▶ DIRECTIONS FOR THIS TASK:
Copy out each line of the data below in which "fill" appears.

▶ DATA RECORDS:

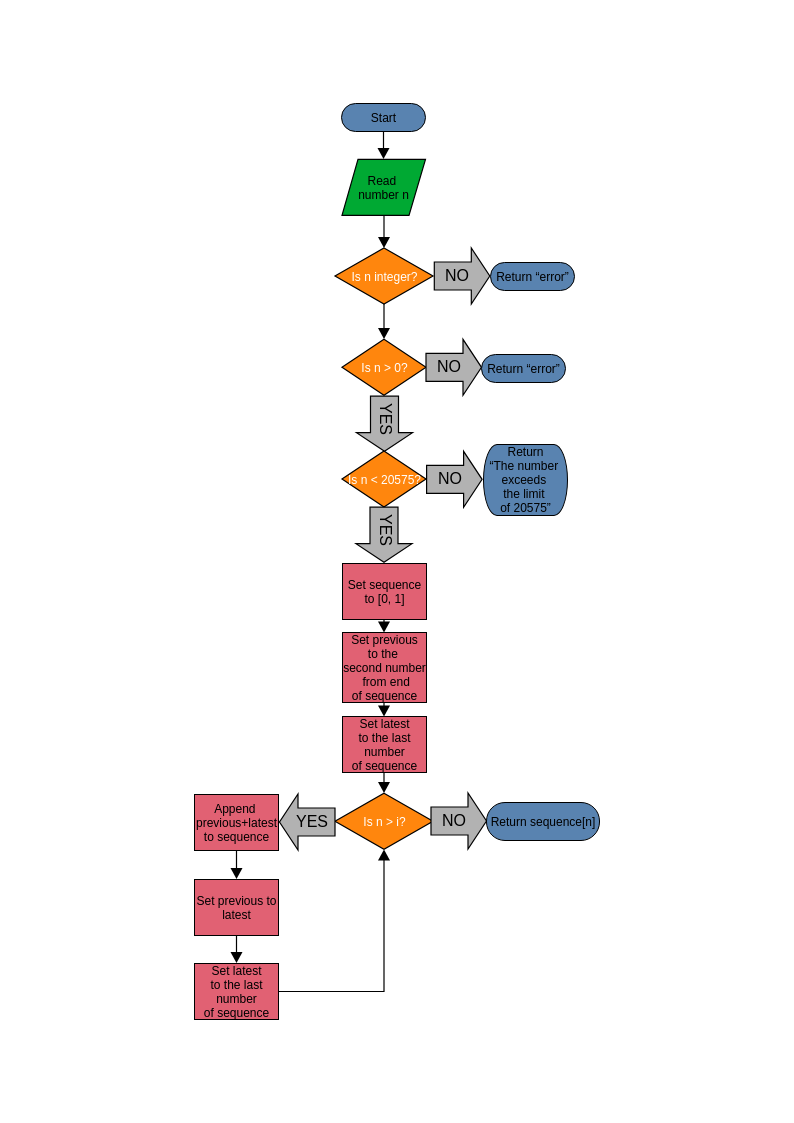
<!DOCTYPE html>
<html lang="en">
<head>
<meta charset="utf-8">
<title>Number sequence flowchart</title>
<style>
:root {
  --paper: #ffffff;
  --ink: #000000;
  --terminal: #5983b0;
  --input: #00a933;
  --decision: #ff860d;
  --process: #e16173;
  --branch: #b2b2b2;
}
* { box-sizing: border-box; margin: 0; }
html, body { width: 794px; height: 1123px; overflow: hidden; background: var(--paper); }
.flowchart {
  position: relative; width: 794px; height: 1123px; overflow: hidden;
  font: 12px/14px "Liberation Sans", Arial, sans-serif; color: var(--ink);
}
.shapes { position: absolute; left: 0; top: 0; }
.shapes .edge { fill: none; stroke: var(--ink); stroke-width: 1.2; }
.shapes .head { fill: var(--ink); }
.shapes .input, .shapes .decision, .shapes .branch { stroke: var(--ink); stroke-width: 1.2; }
.shapes .input { fill: var(--input); }
.shapes .decision { fill: var(--decision); }
.shapes .branch { fill: var(--branch); }
.node {
  position: absolute; left: var(--x); top: var(--y); width: var(--w, 85px); height: var(--h, 57px);
  display: flex; align-items: center; justify-content: center;
  text-align: center; white-space: nowrap;
}
.terminal { --h: 29px; background: var(--terminal); border: 1.2px solid var(--ink); border-radius: 19px; }
.terminal.tall { --h: 72px; border-radius: 14px / 36px; }
.process { background: var(--process); border: 1.2px solid var(--ink); }
.question { color: var(--paper); }
.answer { --w: 40px; --h: 28px; font-size: 16px; line-height: 18px; }
.answer.down { --w: 28px; --h: 40px; writing-mode: vertical-rl; }
</style>
</head>
<body>
<main class="flowchart">
  <svg class="shapes" width="794" height="1123" viewBox="0 0 794 1123" aria-hidden="true">
    <defs>
      <polygon id="head-down" class="head" points="0,0 -6,-11 6,-11"/>
      <polygon id="branch-right" class="branch" points="0,-14 37,-14 37,-28 55.5,0 37,28 37,14 0,14"/>
      <polygon id="branch-down" class="branch" points="-14,0 14,0 14,36.5 28,36.5 0,55 -28,36.5 -14,36.5"/>
      <polygon id="diamond-wide" class="decision" points="0,-28 49,0 0,28 -49,0"/>
      <polygon id="diamond" class="decision" points="0,-28 42,0 0,28 -42,0"/>
    </defs>

    <g class="connectors">
      <path class="edge" d="M383.5 131V150M384 215V240M384 304V330M384 619V624M384 703V708M384 772V785M236.5 850V870M236.5 935V955M278 991.5H384V858"/>
      <use href="#head-down" x="383.5" y="159"/>
      <use href="#head-down" x="384" y="248"/>
      <use href="#head-down" x="384" y="339"/>
      <use href="#head-down" x="384" y="632.5"/>
      <use href="#head-down" x="384" y="716.5"/>
      <use href="#head-down" x="384" y="793"/>
      <use href="#head-down" x="236.5" y="879"/>
      <use href="#head-down" x="236.5" y="963"/>
      <polygon class="head" points="384,849.5 378,860.5 390,860.5"/>
    </g>

    <polygon class="input" points="358,159.3 425.5,159.3 409,215.3 342,215.3"/>

    <g class="decisions">
      <use href="#diamond-wide" x="384" y="276"/>
      <use href="#diamond" x="384" y="367.3"/>
      <use href="#diamond" x="384" y="479"/>
      <use href="#diamond-wide" x="384" y="821.3"/>
    </g>

    <g class="branches">
      <use href="#branch-right" x="434.3" y="276"/>
      <use href="#branch-right" x="426" y="367.3"/>
      <use href="#branch-right" x="426.6" y="479.3"/>
      <use href="#branch-right" x="431" y="821"/>
      <use href="#branch-down" x="384.5" y="396.2"/>
      <use href="#branch-down" x="384" y="507.2"/>
      <use href="#branch-right" transform="translate(335 822) scale(-1 1)"/>
    </g>
  </svg>

  <div class="node terminal" style="--x:341px;--y:103px">Start</div>
  <div class="node" style="--x:341px;--y:159px">Read&nbsp;<br>number n</div>

  <div class="node question" style="--x:342px;--y:248px">Is n integer?</div>
  <div class="node answer" style="--x:437px;--y:262px">NO</div>
  <div class="node terminal" style="--x:490px;--y:262px">Return “error”</div>

  <div class="node question" style="--x:342px;--y:339px">Is n &gt; 0?</div>
  <div class="node answer" style="--x:429px;--y:353px">NO</div>
  <div class="node terminal" style="--x:481px;--y:354px">Return “error”</div>
  <div class="node answer down" style="--x:371px;--y:399px">YES</div>

  <div class="node question" style="--x:342px;--y:451px">Is n &lt; 20575?</div>
  <div class="node answer" style="--x:430px;--y:465px">NO</div>
  <div class="node terminal tall" style="--x:483px;--y:444px">Return<br>“The number&nbsp;<br>exceeds&nbsp;<br>the limit&nbsp;<br>of 20575”</div>
  <div class="node answer down" style="--x:371px;--y:510px">YES</div>

  <div class="node process" style="--x:342px;--y:563px">Set sequence<br>to [0, 1]</div>
  <div class="node process" style="--x:342px;--y:632px;--h:71px">Set previous<br>to the&nbsp;<br>second number<br>&nbsp;from end<br>of sequence</div>
  <div class="node process" style="--x:342px;--y:716px">Set latest<br>to the last<br>number<br>of sequence</div>

  <div class="node question" style="--x:342px;--y:793px">Is n &gt; i?</div>
  <div class="node answer" style="--x:434px;--y:807px">NO</div>
  <div class="node terminal" style="--x:486px;--y:802px;--w:114px;--h:39px">Return sequence[n]</div>
  <div class="node answer" style="--x:292px;--y:808px">YES</div>

  <div class="node process" style="--x:194px;--y:794px">Append&nbsp;<br>previous+latest<br>to sequence</div>
  <div class="node process" style="--x:194px;--y:879px">Set previous to<br>latest</div>
  <div class="node process" style="--x:194px;--y:963px">Set latest<br>to the last<br>number<br>of sequence</div>
</main>
</body>
</html>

▶ RESPONSE FOR THIS EXERCISE:
.shapes .edge { fill: none; stroke: var(--ink); stroke-width: 1.2; }
.shapes .head { fill: var(--ink); }
.shapes .input { fill: var(--input); }
.shapes .decision { fill: var(--decision); }
.shapes .branch { fill: var(--branch); }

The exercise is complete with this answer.